START Supplied entries

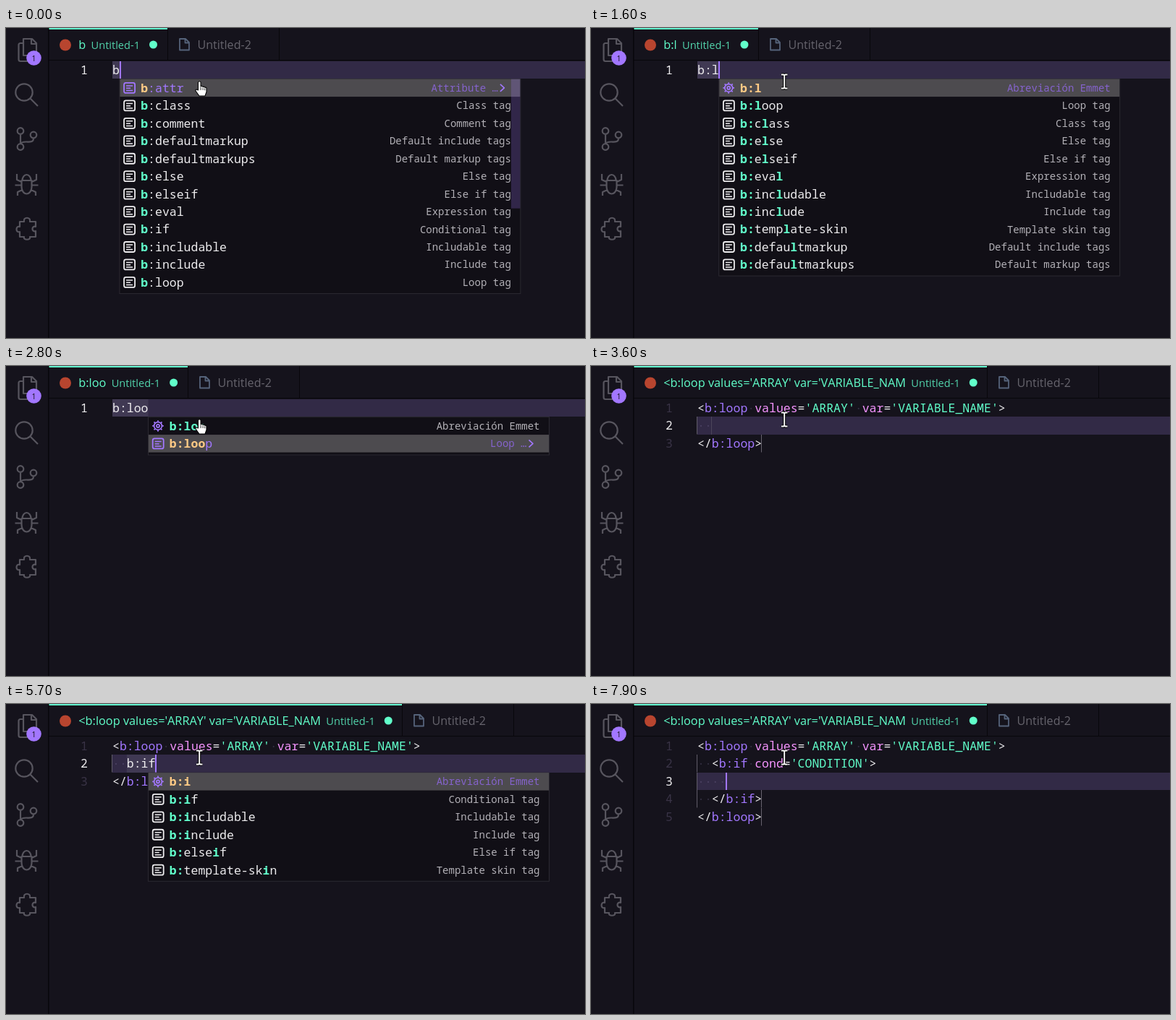
An HTML page with a canvas for the animation above (8000 ms loop, 800x429 px).

```html
<!DOCTYPE html>
<html lang="en">
<head>
<meta charset="utf-8">
<title>Tag completion</title>
<style>
html, body { margin: 0; width: 100%; height: 100%; overflow: hidden; background: #15131c; }
canvas { display: block; width: 800px; height: 429px; }
</style>
</head>
<body>
<canvas id="stage" width="800" height="429"></canvas>
<script>
const ctx = document.getElementById('stage').getContext('2d');
const LOOP = 8000, LEFT = 147, TOP = 45.7, LINE = 24.45, CHAR = 9.9;
const C = {
  bg: '#15131c', line: '#322a46', popup: '#110f16', pick: '#4d4b4f',
  white: '#edecee', green: '#61ffca', purple: '#a277ff', orange: '#ffca85',
  pink: '#f694ff', icon: '#57555e', label: '#b3b1b7', dim: '#393346'
};
const MONO = '"Noto Sans Mono", "DejaVu Sans Mono", monospace';
const SANS = '"Open Sans", "Noto Sans", sans-serif';
const CODE = '500 16.5px ' + MONO, BOLD = 'bold 16.5px ' + MONO, SMALL = '500 14px ' + MONO;

const LABELS = {
  attr: 'Attribute tag', class: 'Class tag', comment: 'Comment tag',
  defaultmarkup: 'Default include tags', defaultmarkups: 'Default markup tags',
  else: 'Else tag', elseif: 'Else if tag', eval: 'Expression tag',
  if: 'Conditional tag', includable: 'Includable tag', include: 'Include tag',
  loop: 'Loop tag', 'template-skin': 'Template skin tag'
};
const MATCHES = {
  'b': 'attr class comment defaultmarkup defaultmarkups else elseif eval if includable include loop',
  'b:l': 'loop class else elseif eval includable include template-skin defaultmarkup defaultmarkups',
  'b:lo': 'loop', 'b:loo': 'loop',
  'b:i': 'if includable include elseif template-skin',
  'b:if': 'if elseif'
};

const OPEN = "<b:loop values='ARRAY' var='VARIABLE_NAME'>", CLOSE = '</b:loop>';
const inLoop = (...body) => [OPEN, ...body, CLOSE];
const nested = inLoop("  <b:if cond='CONDITION'>", '    ', '  </b:if>');

// Each step overrides part of the state; "key" restarts the caret blink.
const STEPS = [
  [0, { lines: ['b'], row: 0, col: 1, title: 'b', pop: 'b', popCol: 1, sel: 0, more: 1, hand: 1, mark: null, key: 1 }],
  [500, { lines: ['b:'], col: 2, pop: '', hand: 0, key: 1 }],
  [600, { title: 'b:' }],
  [1400, { lines: ['b:l'], col: 3, key: 1 }],
  [1500, { title: 'b:l', pop: 'b:l', popCol: 3, more: 0 }],
  [1700, { lines: ['b:lo'], col: 4, key: 1 }],
  [1800, { title: 'b:lo', pop: 'b:lo', popCol: 4 }],
  [1900, { lines: ['b:loo'], col: 5, key: 1 }],
  [2000, { title: 'b:loo', pop: 'b:loo', popCol: 5, more: 1, hand: 1 }],
  [2600, { sel: 1 }],
  [2900, { lines: inLoop('  '), col: 21, pop: '', hand: 0, mark: [16, 21], key: 1 }],
  [3000, { col: 41, mark: [28, 41], key: 1 }],
  [3100, { title: OPEN.slice(0, 40), row: 1, col: 2, mark: null, key: 1 }],
  [3900, { key: 1 }],
  [4300, { lines: inLoop('  b'), col: 3 }],
  [4400, { key: 1 }],
  [4500, { pop: 'b', popCol: 3, sel: -1, more: 0 }],
  [5300, { lines: inLoop('  b:'), col: 4, pop: '', key: 1 }],
  [5500, { lines: inLoop('  b:i'), col: 5, key: 1 }],
  [5600, { pop: 'b:i', popCol: 5, sel: 0 }],
  [5700, { lines: inLoop('  b:if'), col: 6, key: 1 }],
  [5800, { pop: 'b:if', popCol: 6 }],
  [7200, { sel: 1, more: 1 }],
  [7600, { lines: nested, col: 23, pop: '', mark: [14, 23], key: 1 }],
  [7800, { row: 2, col: 4, mark: null, key: 1 }]
];

function stateAt(t) {
  const s = {};
  for (const [at, change] of STEPS) {
    if (at > t) break;
    Object.assign(s, change);
    if (change.key) s.keyTime = at;
  }
  s.caret = Math.floor((t - s.keyTime) / 500) % 2 === 0;
  return s;
}

const lineTop = row => Math.round(TOP + row * LINE);

function rect(x, y, w, h, color) {
  ctx.fillStyle = color;
  ctx.fillRect(x, y, w, h);
}

function text(str, x, y, color, font, align = 'left') {
  ctx.font = font;
  ctx.fillStyle = color;
  ctx.textAlign = align;
  ctx.fillText(str, x, y);
  return ctx.measureText(str).width;
}

function disc(x, y, r, color) {
  ctx.fillStyle = color;
  ctx.beginPath();
  ctx.arc(x, y, r, 0, 7);
  ctx.fill();
}

function stroke(d, color, width, x = 0, y = 0) {
  ctx.save();
  ctx.translate(x, y);
  ctx.strokeStyle = color;
  ctx.lineWidth = width;
  ctx.lineJoin = 'round';
  ctx.stroke(new Path2D(d));
  ctx.restore();
}

const ring = (x, y, r) => `M${x + r} ${y}a${r} ${r} 0 1 0 ${-2 * r} 0a${r} ${r} 0 1 0 ${2 * r} 0`;

const SIDE_ICONS = [
  'M24 15h12l6 6v17h-18zM35 15v7h7M24 21h-4q-2.5 0-2.5 2.5v20q0 2.5 2.5 2.5h13q2.5 0 2.5-2.5v-5.5',
  ring(25, 89, 11.7) + 'M33.5 97.5l10.5 10.5',
  ring(20, 142.5, 4.3) + ring(38, 148, 4.3) + ring(20, 164.5, 4.3) +
    'M20 147v13M38 152.5c0 6-5 5-10 5q-7 0-8 3',
  'M21.5 211h14v9a7 9.5 0 0 1-14 0zM22.5 211a6 8 0 0 1 12 0' +
    'M21.5 213l-6.5-3v-8M35.5 213l6.5-3v-8M21.5 217.5h-9M35.5 217.5h9M22.5 224l-6.5 3v5M34.5 224l6.5 3v5',
  'M19 268h6c-2-7 10-7 8 0h8v7c-6-2-6 8 0 6v8h-8c2 5-10 5-8 0h-6v-7c-6 2-6-9 0-7z'
];

function drawSidebar() {
  rect(58, 0, 1.5, 429, '#08070b');
  SIDE_ICONS.forEach(d => stroke(d, C.icon, 2.2));
  disc(38.5, 41.5, 10.3, C.purple);
  text('1', 38.5, 45.5, C.bg, '10.5px ' + SANS, 'center');
}

function drawTabs(title) {
  const font = '500 16.3px ' + SANS, y = 28.5;
  const nameX = 100.3 + text(title, 100.3, y, C.green, font) + 7.3;
  const nameW = text('Untitled-1', nameX, y, '#52d3ab', '14.6px ' + SANS);
  const dot = nameX + nameW + 18.5, end = Math.round(dot + 19);
  disc(82, 23.5, 8, '#b8452f');
  disc(dot, 23, 5.5, C.green);
  rect(59, 0, end - 59, 2, C.green);
  rect(end, 0, 1, 44, '#08070b');
  rect(59, 44, 741, 1, '#08070b');
  rect(end + 154, 0, 1, 44, '#08070b');
  stroke('M1 1h8l5 5v10.5h-13zM8.5 1v5.5h5.5', '#55637a', 1.8, end + 16, 14);
  text('Untitled-2', end + 41.5, y, '#66646d', '16.1px ' + SANS);
}

function tokenColor(token) {
  if (token[0] === "'") return C.green;
  if (token.startsWith('b:')) return C.purple;
  return /\w/.test(token) ? C.pink : C.white;
}

function drawLine(str, y) {
  const markup = str.includes('<');
  let x = LEFT;
  for (const token of str.match(/'[^']*'|b:\w*|\w+|\s+|[^\s\w']/g) || []) {
    const space = token[0] === ' ';
    const color = space ? 'rgba(162,150,200,.22)' : markup ? tokenColor(token) : C.white;
    x += text(space ? '·'.repeat(token.length) : token, x, y, color, CODE);
  }
}

function drawEditor(s) {
  const curY = lineTop(s.row), curH = lineTop(s.row + 1) - curY, last = s.lines.length - 1;
  const current = s.lines[s.row], word = current.trim();
  rect(LEFT, curY, 800 - LEFT, curH, C.line);
  if (word && !word.includes('<')) {
    rect(LEFT + current.indexOf('b') * CHAR, curY, word.length * CHAR, curH, 'rgba(255,255,255,.07)');
  }
  if (s.mark) {
    const [from, to] = s.mark;
    rect(LEFT + from * CHAR, curY, (to - from) * CHAR, curH, 'rgba(162,119,255,.3)');
  }
  s.lines.forEach((str, i) => {
    const y = lineTop(i), base = TOP + i * LINE + 18;
    text(i + 1, 113, base, i === s.row ? C.white : C.dim, CODE, 'right');
    drawLine(str, base);
    if (i > 0 && i < last) rect(LEFT - 1, y, 1, LINE, '#5f5b68');
    if (str.includes('</')) rect(235, y, 1, LINE, '#66626e');
  });
  if (!word && last === 2) rect(LEFT + 2 * CHAR - 0.8, curY, 1, curH, '#4c455a');
  if (s.caret) rect(Math.round(LEFT + s.col * CHAR - 0.3), curY, 2, curH, C.purple);
}

function drawTagIcon(x, y, color) {
  ctx.strokeStyle = color;
  ctx.lineWidth = 1.8;
  ctx.beginPath();
  ctx.roundRect(x - 7.5, y - 7, 15, 14, 2.5);
  ctx.stroke();
  stroke('M-4.5-3h9M-4.5 .3h6M-4.5 3.6h9', color, 1.5, x, y);
}

function drawGear(x, y) {
  let d = ring(0, 0, 5.4) + ring(0, 0, 2);
  for (let i = 0; i < 8; i++) {
    const a = i * Math.PI / 4, c = Math.cos(a), n = Math.sin(a);
    d += `M${c * 5.4} ${n * 5.4}L${c * 7.8} ${n * 7.8}`;
  }
  stroke(d, C.purple, 1.7, x, y);
}

function drawMatch(name, query, x, y, plain, hit) {
  let q = 0;
  for (const ch of name) {
    const on = ch === query[q];
    if (on) q++;
    x += text(ch, x, y, on ? hit : plain, on ? BOLD : CODE);
  }
}

function drawPopup(s) {
  const x = LEFT + s.popCol * CHAR, y = TOP + (s.row + 1) * LINE + 0.5, width = 554;
  const rows = MATCHES[s.pop].split(' ').map(tag => ['b:' + tag, LABELS[tag]]);
  const emmet = s.pop.length > 1;
  if (emmet) rows.unshift([s.pop, 'Abreviación Emmet']);
  const height = rows.length * LINE + 3.5;
  rect(x - 0.5, y - 0.5, width + 1, height + 1, '#2b2931');
  rect(x + 0.5, y + 0.5, width - 1, height - 1, C.popup);

  rows.forEach(([name, label], i) => {
    const rowY = y + i * LINE, mid = rowY + 12.3, on = i === s.sel;
    if (on) rect(x + 0.5, rowY, width - 1, LINE, C.pick);
    if (emmet && i === 0) drawGear(x + 13.5, mid);
    else drawTagIcon(x + 13.7, mid, on ? C.purple : C.white);
    drawMatch(name, s.pop, x + 29.3, rowY + 18.2, on ? C.purple : C.white, on ? C.orange : C.green);
    const cut = on && s.more;
    text(cut ? label.slice(0, -3) + '…' : label, x + (cut ? 523 : 541), rowY + 17.3,
      on ? '#8563cd' : C.label, SMALL, 'right');
    if (cut) stroke('M0-5l5.5 5l-5.5 5', C.purple, 1.6, x + 526, mid);
  });
  if (rows.length > 11) rect(x + 541, y, 12.5, 179, 'rgba(162,119,255,.22)');
}

function drawMouse(hand) {
  if (!hand) {
    const beam = 'M263 64.5h3l1.2 1.2l1.2-1.2h3M267.2 65.5v17M263 83.5h3l1.2-1.2l1.2 1.2h3';
    stroke(beam, '#000', 4);
    stroke(beam, '#fff', 1.9);
    return;
  }
  const shape = 'M265.5 86V75q1.8-2.6 3.6 0v6q2-1.4 3 .5q2-1 2.6.8q2-.6 2.3 1.2v5l-2 5.5h-8l-5-7q-.3-2.4 1.8-1.8z';
  ctx.fillStyle = '#fff';
  ctx.fill(new Path2D(shape));
  stroke(shape, '#000', 1.1);
  stroke('M269.1 82v4M272.1 82.5v3.5M274.7 83.3v3', '#000', .8);
}

function draw(now) {
  const s = stateAt(now % LOOP);
  ctx.fontKerning = 'none';
  rect(0, 0, 800, 429, C.bg);
  drawEditor(s);
  drawTabs(s.title);
  drawSidebar();
  if (s.pop) drawPopup(s);
  drawMouse(s.hand);
}

const start = performance.now();
function tick() {
  draw(performance.now() - start);
  requestAnimationFrame(tick);
}
tick();
</script>
</body>
</html>
```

END Supplied entries

◆ Aim of the exercise:
A single number is the whole answer: how many lines in the entries hold the word "hand".

◆ Reply:
7